YOUR ASSIGNMENT
Among the records, which lines hold the word "body"? Pick them out.

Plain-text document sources
■ ■ ■ ■ ■

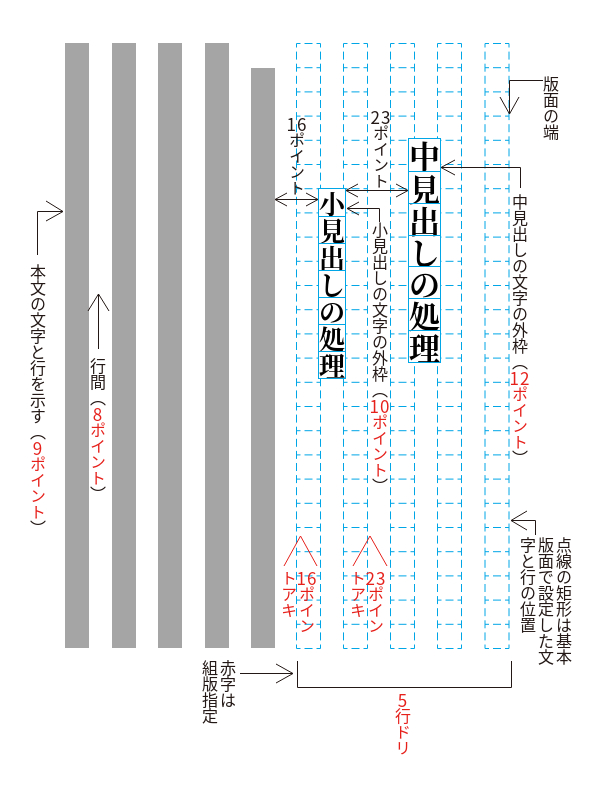
<!DOCTYPE html>
<html lang="ja">
<head>
<meta charset="utf-8">
<title>見出しの行ドリ</title>
<style>
:root { --ink: #231815; --red: #e6211c; --cyan: #00a6e6; --bar: #a5a5a5; --paper: #fff; }
* { box-sizing: border-box; margin: 0; padding: 0; }
html, body { width: 614px; height: 798px; overflow: hidden; background: var(--paper); }
.diagram { position: relative; width: 614px; height: 798px; overflow: hidden; color: var(--ink);
  font: 300 16px/18px "Noto Sans CJK JP", "Noto Sans", sans-serif; }
.layer { position: absolute; inset: 0; fill: none; }
.grid { stroke: var(--cyan); stroke-width: 1; }
.arrows { stroke: var(--ink); stroke-width: 1; }
.arrows .spec { stroke: var(--red); }
.body-lines { position: absolute; left: 65px; top: 43px; width: 210px; height: 605px;
  display: flex; justify-content: space-between; }
.body-lines span { width: 24px; background: var(--bar); }
.body-lines .indented { margin-top: 25px; }
.heading { position: absolute; display: grid; grid-template-rows: repeat(7, 1fr);
  border: 1px solid var(--cyan); background: var(--paper); color: #000;
  font-family: "Noto Serif CJK JP", "Noto Serif", serif; font-weight: 600; }
.heading span { display: flex; align-items: center; justify-content: center; line-height: 1; min-height: 0; }
.heading span + span { border-top: 1px solid var(--cyan); }
.medium { left: 408px; top: 138px; width: 33px; height: 225px; font-size: 31px; }
.small { left: 318px; top: 188px; width: 28px; height: 191px; font-size: 26px; }
.label { position: absolute; writing-mode: vertical-rl; white-space: nowrap; text-spacing-trim: space-all; }
.red { color: var(--red); }
.num { display: inline-flex; writing-mode: horizontal-tb; width: 18px; height: 16px; line-height: 16px;
  font-size: 17px; letter-spacing: 1px; align-items: center; justify-content: center; vertical-align: top; }
</style>
</head>
<body>
<main class="diagram">
  <div class="body-lines">
    <span></span><span></span><span></span><span></span><span class="indented"></span>
  </div>

  <svg class="layer grid" width="614" height="798" viewBox="0 0 614 798" aria-hidden="true">
    <defs>
      <path id="cell-rule" d="M0 0H24" stroke-dasharray="8 4" stroke-dashoffset="4"/>
      <g id="five-cells">
        <use href="#cell-rule"/>
        <use href="#cell-rule" y="24.2"/>
        <use href="#cell-rule" y="48.4"/>
        <use href="#cell-rule" y="72.6"/>
        <use href="#cell-rule" y="96.8"/>
      </g>
      <g id="text-line">
        <path d="M0 0V605M24 0V605" stroke-dasharray="8 4.1" stroke-dashoffset="4"/>
        <use href="#five-cells"/>
        <use href="#five-cells" y="121"/>
        <use href="#five-cells" y="242"/>
        <use href="#five-cells" y="363"/>
        <use href="#five-cells" y="484"/>
        <use href="#cell-rule" y="605"/>
      </g>
    </defs>
    <use href="#text-line" x="296.5" y="43.5"/>
    <use href="#text-line" x="343.5" y="43.5"/>
    <use href="#text-line" x="390.5" y="43.5"/>
    <use href="#text-line" x="437.5" y="43.5"/>
    <use href="#text-line" x="485" y="43.5"/>
  </svg>

  <h1 class="heading medium"><span>中</span><span>見</span><span>出</span><span>し</span><span>の</span><span>処</span><span>理</span></h1>
  <h2 class="heading small"><span>小</span><span>見</span><span>出</span><span>し</span><span>の</span><span>処</span><span>理</span></h2>

  <svg class="layer arrows" width="614" height="798" viewBox="0 0 614 798" aria-hidden="true">
    <path d="M543 80.5H509.5V114M500 97L509.5 114L519 97"/>
    <path d="M520.5 188V167.5H441M455 160L441 167.5L455 175"/>
    <path d="M346 190.5H408M358 184L346 190.5L358 197M396 184L408 190.5L396 197"/>
    <path d="M379.5 222V208.5H347M359 202L347 208.5L359 215"/>
    <path d="M275 199.5H318M287 193L275 199.5L287 206M306 193L318 199.5L306 206"/>
    <path d="M37.5 255V211.5H63M46 201L63 211.5L46 221"/>
    <path d="M98.5 349V294M88 311L98.5 294L109 311"/>
    <path d="M535.5 535V520.5H511M527 511L511 520.5L527 530"/>
    <path d="M240 673.5H293M276 664L293 673.5L276 683"/>
    <path d="M297.5 661V687.5H511.5V661"/>
    <path class="spec" d="M284 566L300.5 536L317 566M353 566L370 536L387 566"/>
  </svg>

  <p class="label" style="left:542px;top:76px">版面の端</p>
  <p class="label" style="left:511px;top:194px">中見出しの文字の外枠（<span class="red"><span class="num">12</span>ポイント</span>）</p>
  <p class="label" style="left:371px;top:222px">小見出しの文字の外枠（<span class="red"><span class="num">10</span>ポイント</span>）</p>
  <p class="label" style="left:372px;top:109px"><span class="num">23</span>ポイント</p>
  <p class="label" style="left:288px;top:116px"><span class="num">16</span>ポイント</p>
  <p class="label" style="left:29px;top:264px">本文の文字と行を示す（<span class="red"><span class="num">9</span>ポイント</span>）</p>
  <p class="label" style="left:89px;top:358px">行間（<span class="red"><span class="num">8</span>ポイント</span>）</p>
  <p class="label red" style="left:280px;top:570px"><span class="num">16</span>ポイン<br>トアキ</p>
  <p class="label red" style="left:349px;top:570px"><span class="num">23</span>ポイン<br>トアキ</p>
  <p class="label" style="left:201px;top:660px">赤字は<br>組版指定</p>
  <p class="label" style="left:519px;top:537px">点線の矩形は基本<br>版面で設定した文<br>字と行の位置</p>
  <p class="label red" style="left:394px;top:692px"><span class="num">5</span>行ドリ</p>
</main>
</body>
</html>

■ ■ ■ ■ ■

SOLUTION
html, body { width: 614px; height: 798px; overflow: hidden; background: var(--paper); }
.body-lines { position: absolute; left: 65px; top: 43px; width: 210px; height: 605px;
.body-lines span { width: 24px; background: var(--bar); }
.body-lines .indented { margin-top: 25px; }
<body>
  <div class="body-lines">
</body>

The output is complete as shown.